Provided information below:

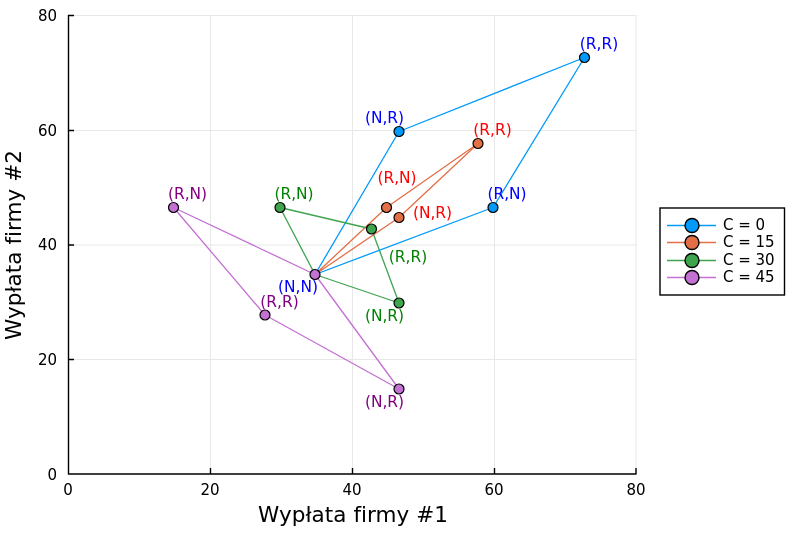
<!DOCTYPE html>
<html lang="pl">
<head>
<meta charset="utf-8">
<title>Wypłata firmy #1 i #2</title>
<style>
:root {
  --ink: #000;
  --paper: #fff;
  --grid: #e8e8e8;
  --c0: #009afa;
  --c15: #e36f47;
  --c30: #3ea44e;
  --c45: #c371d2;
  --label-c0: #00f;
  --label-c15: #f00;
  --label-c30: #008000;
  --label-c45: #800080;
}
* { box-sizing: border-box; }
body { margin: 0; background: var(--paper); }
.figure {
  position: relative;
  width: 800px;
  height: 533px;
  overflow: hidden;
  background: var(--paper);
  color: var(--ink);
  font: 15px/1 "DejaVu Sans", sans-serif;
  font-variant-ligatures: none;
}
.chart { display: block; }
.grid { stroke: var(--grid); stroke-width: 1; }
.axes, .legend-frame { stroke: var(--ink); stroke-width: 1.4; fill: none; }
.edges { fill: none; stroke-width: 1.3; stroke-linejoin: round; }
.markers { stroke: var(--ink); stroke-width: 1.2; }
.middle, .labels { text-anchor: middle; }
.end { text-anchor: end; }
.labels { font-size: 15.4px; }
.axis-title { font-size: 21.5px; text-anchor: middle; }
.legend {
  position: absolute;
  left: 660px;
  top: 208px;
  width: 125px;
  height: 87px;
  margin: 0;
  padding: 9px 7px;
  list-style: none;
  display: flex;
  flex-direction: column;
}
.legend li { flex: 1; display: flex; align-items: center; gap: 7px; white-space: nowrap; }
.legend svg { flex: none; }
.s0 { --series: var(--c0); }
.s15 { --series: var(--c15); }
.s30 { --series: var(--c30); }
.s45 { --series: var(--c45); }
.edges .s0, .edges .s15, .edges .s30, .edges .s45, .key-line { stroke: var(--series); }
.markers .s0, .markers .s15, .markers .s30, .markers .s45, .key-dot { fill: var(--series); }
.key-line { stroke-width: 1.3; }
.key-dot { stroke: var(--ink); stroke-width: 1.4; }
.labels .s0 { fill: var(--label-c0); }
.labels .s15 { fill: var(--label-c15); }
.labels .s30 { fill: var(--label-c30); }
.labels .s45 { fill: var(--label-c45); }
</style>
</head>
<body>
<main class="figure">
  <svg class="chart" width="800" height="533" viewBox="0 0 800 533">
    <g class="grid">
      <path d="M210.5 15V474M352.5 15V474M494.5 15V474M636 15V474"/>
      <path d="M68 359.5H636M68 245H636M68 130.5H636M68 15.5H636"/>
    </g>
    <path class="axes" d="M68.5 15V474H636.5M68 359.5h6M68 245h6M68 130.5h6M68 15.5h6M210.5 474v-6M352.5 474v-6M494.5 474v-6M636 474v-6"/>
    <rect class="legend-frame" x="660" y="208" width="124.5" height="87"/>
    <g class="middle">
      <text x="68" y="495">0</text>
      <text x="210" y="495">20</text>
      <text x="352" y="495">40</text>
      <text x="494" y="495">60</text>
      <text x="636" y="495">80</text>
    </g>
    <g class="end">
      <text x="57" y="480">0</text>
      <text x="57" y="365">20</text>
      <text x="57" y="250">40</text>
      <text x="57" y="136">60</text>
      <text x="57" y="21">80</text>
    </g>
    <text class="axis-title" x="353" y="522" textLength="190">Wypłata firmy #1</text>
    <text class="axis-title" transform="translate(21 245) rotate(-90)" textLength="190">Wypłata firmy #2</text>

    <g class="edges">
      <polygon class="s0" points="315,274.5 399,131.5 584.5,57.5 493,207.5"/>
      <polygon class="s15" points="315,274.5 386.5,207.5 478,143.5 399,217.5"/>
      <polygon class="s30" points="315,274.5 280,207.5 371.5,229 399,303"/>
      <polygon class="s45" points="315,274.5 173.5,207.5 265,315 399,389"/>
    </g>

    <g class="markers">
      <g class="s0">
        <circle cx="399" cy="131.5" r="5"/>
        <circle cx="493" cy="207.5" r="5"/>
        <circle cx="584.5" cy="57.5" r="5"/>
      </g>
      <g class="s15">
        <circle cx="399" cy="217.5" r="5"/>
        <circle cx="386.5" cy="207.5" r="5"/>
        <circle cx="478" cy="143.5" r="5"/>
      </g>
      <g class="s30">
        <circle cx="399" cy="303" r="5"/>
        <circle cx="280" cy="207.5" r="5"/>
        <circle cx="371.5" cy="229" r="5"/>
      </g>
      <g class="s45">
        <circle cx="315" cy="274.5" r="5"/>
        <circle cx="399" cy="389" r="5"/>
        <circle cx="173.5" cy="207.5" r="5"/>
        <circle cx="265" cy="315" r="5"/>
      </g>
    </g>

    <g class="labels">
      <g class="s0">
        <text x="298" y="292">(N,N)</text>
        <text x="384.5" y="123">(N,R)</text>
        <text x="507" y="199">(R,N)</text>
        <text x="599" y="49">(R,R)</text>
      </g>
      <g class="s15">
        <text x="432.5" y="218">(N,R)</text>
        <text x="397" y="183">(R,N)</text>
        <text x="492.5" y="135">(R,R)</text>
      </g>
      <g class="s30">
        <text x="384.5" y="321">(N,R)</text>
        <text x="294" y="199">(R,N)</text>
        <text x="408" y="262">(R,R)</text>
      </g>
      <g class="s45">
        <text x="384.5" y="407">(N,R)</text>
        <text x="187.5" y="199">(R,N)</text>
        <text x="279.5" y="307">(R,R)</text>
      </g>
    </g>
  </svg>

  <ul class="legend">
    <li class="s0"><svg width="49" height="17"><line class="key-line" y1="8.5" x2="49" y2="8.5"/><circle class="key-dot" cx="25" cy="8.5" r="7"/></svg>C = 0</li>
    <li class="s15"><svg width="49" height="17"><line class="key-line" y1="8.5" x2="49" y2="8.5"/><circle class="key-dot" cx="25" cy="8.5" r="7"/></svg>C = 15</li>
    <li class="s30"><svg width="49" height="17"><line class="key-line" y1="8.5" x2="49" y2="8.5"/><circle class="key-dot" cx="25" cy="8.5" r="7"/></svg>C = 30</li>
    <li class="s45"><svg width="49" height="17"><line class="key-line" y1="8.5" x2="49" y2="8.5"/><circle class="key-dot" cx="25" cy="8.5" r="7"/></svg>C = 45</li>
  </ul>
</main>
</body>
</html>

End of Provided information.

Your assignment:
Which lines above carry the string "legend"? Copy those lines.

Exercise output:
.axes, .legend-frame { stroke: var(--ink); stroke-width: 1.4; fill: none; }
.legend {
.legend li { flex: 1; display: flex; align-items: center; gap: 7px; white-space: nowrap; }
.legend svg { flex: none; }
    <rect class="legend-frame" x="660" y="208" width="124.5" height="87"/>
  <ul class="legend">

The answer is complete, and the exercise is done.